§ **WHAT YOU HAVE TO DO**
From the material below, list every line containing "fract".

§ **DATASET**
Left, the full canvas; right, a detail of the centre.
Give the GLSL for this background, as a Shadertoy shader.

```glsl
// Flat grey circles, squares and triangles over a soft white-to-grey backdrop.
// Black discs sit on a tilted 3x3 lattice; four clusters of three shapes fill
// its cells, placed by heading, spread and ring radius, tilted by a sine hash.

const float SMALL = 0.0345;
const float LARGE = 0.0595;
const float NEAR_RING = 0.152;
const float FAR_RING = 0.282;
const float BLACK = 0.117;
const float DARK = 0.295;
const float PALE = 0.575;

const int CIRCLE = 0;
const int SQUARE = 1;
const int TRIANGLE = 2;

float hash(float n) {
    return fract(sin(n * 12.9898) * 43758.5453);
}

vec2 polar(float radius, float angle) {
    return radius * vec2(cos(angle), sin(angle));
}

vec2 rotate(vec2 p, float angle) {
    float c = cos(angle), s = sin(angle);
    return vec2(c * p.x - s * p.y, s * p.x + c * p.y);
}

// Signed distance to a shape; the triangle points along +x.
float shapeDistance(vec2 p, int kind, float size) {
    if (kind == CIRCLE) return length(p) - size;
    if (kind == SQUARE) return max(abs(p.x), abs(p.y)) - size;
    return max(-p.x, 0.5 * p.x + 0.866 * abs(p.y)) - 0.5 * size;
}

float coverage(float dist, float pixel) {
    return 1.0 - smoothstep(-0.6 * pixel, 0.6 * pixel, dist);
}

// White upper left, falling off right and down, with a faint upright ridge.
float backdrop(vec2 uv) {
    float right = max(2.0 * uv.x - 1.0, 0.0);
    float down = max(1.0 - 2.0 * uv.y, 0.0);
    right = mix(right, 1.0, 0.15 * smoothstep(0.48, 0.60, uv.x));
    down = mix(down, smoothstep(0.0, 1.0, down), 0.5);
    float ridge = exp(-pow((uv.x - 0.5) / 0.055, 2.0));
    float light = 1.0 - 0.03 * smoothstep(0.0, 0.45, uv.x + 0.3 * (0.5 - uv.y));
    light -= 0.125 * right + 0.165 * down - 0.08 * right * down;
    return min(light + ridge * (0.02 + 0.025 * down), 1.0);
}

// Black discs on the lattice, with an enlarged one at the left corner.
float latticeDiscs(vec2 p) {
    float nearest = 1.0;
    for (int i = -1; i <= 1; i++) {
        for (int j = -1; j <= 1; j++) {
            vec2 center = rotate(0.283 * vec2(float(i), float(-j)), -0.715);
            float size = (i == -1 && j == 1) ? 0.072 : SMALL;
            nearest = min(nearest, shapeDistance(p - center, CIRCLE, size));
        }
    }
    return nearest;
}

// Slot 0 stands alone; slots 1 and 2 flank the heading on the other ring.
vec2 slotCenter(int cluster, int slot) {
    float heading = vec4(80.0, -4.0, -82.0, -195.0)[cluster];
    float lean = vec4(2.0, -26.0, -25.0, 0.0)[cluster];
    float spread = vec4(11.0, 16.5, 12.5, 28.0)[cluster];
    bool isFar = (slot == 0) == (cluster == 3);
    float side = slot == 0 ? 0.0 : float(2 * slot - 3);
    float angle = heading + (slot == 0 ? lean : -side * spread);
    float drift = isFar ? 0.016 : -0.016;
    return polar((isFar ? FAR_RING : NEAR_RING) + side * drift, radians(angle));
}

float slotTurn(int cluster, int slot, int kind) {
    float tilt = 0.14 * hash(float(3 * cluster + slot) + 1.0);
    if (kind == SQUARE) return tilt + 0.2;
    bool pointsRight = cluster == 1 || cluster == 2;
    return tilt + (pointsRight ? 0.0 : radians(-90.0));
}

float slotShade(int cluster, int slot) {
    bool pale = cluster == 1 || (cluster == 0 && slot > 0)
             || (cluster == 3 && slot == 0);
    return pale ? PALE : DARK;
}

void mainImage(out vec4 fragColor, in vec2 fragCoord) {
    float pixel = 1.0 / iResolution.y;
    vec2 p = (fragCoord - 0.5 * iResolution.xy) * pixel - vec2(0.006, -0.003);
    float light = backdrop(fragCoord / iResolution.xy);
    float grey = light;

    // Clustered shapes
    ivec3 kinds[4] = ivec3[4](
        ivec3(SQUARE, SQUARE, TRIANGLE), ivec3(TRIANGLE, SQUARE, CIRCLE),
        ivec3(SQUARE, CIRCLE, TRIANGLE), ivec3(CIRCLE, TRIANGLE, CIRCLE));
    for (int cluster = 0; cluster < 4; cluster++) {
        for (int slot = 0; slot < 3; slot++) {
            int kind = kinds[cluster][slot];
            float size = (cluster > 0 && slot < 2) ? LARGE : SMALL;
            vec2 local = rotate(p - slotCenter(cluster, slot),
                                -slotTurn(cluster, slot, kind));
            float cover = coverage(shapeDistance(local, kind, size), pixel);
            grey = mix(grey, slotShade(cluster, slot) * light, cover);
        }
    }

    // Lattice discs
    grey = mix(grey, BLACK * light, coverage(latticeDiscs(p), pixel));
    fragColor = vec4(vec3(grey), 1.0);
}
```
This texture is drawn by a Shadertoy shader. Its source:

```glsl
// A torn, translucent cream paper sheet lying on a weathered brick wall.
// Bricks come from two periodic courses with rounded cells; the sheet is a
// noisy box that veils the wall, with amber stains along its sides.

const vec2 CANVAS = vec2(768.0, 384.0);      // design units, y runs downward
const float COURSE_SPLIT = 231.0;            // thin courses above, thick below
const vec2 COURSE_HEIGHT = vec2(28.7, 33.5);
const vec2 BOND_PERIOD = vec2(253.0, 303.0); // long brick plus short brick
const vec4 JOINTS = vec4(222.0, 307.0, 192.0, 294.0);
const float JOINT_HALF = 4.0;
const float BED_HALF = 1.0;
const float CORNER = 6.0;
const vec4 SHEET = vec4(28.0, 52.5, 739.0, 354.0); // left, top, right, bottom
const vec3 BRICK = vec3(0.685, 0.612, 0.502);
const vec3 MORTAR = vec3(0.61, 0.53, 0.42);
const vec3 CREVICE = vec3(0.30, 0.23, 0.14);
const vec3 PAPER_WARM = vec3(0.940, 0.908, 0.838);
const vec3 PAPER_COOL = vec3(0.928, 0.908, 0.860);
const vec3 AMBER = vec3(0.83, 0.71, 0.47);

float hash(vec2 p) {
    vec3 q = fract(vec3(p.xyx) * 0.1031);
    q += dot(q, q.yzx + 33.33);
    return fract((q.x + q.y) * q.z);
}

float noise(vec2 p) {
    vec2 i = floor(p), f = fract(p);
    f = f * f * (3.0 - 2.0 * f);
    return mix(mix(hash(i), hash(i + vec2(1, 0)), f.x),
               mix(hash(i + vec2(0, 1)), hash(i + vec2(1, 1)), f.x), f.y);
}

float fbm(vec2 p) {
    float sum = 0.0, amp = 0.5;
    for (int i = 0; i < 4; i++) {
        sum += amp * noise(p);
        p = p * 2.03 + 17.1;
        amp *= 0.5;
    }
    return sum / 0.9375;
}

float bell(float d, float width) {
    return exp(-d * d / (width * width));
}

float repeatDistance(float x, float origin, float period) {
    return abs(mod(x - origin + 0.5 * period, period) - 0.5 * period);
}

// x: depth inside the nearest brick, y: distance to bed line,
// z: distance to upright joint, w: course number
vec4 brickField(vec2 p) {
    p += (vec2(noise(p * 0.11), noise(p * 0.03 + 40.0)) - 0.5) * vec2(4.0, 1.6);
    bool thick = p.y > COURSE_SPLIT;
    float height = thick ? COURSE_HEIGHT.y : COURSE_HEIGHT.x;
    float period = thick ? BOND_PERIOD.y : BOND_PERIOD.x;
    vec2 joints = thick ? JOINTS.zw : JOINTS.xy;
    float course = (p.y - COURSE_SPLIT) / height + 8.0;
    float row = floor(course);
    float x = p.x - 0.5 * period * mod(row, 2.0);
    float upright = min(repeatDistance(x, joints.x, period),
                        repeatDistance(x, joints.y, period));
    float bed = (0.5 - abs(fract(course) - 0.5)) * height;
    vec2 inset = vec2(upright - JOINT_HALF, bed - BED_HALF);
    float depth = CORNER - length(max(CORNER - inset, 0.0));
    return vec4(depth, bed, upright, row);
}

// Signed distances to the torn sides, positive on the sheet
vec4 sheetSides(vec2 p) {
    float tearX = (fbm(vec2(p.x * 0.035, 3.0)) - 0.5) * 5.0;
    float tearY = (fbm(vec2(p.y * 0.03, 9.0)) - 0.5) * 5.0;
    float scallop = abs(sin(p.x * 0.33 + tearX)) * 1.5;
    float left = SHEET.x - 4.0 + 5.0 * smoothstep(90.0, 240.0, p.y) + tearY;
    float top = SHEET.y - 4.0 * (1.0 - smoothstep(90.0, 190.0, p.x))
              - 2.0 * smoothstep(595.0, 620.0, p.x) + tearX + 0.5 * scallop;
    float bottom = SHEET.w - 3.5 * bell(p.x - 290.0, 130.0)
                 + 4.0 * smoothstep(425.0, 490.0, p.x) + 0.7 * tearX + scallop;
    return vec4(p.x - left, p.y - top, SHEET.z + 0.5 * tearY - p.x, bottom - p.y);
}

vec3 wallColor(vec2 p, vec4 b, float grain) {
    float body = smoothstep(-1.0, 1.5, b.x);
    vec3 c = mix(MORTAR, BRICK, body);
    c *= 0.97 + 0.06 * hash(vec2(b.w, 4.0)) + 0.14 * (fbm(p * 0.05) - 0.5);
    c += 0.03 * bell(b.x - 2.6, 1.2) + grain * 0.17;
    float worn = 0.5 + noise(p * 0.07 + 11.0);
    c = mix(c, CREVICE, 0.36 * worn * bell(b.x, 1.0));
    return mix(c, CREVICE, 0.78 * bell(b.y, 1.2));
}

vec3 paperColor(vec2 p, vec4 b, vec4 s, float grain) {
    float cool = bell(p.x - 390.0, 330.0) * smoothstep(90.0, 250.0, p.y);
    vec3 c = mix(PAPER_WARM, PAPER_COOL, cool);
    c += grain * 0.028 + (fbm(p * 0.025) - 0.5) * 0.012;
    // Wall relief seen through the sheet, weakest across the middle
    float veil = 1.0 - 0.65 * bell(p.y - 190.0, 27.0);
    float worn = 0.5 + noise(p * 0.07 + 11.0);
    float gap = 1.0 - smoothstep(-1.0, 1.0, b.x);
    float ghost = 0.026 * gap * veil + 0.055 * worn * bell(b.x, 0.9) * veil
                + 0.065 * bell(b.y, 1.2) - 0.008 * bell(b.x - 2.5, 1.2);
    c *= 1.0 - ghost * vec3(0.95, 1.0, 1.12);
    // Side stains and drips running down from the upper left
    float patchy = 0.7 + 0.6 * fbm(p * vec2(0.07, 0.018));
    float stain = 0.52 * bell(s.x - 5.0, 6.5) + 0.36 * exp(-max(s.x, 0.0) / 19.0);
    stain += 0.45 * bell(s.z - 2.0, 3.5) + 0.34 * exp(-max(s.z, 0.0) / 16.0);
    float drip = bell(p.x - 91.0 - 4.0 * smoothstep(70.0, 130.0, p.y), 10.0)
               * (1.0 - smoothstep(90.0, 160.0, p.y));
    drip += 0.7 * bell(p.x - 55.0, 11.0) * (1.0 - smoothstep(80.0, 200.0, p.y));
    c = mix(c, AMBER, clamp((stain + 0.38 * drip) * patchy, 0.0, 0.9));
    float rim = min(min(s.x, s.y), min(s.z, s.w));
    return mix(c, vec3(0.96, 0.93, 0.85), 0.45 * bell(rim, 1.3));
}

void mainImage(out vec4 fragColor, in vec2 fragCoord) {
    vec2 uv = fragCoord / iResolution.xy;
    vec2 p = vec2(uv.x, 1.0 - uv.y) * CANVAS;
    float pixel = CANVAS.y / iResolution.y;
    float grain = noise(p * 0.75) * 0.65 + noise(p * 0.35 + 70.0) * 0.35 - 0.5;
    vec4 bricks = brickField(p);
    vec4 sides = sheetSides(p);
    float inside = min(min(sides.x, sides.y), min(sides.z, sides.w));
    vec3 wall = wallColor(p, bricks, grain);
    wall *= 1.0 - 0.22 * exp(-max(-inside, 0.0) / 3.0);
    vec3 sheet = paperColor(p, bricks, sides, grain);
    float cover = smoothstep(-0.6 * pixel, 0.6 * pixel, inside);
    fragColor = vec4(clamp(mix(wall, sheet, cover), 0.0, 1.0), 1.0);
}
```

§ **TASK RESPONSE**
    return fract(sin(n * 12.9898) * 43758.5453);
    vec3 q = fract(vec3(p.xyx) * 0.1031);
    return fract((q.x + q.y) * q.z);
    vec2 i = floor(p), f = fract(p);
    float bed = (0.5 - abs(fract(course) - 0.5)) * height;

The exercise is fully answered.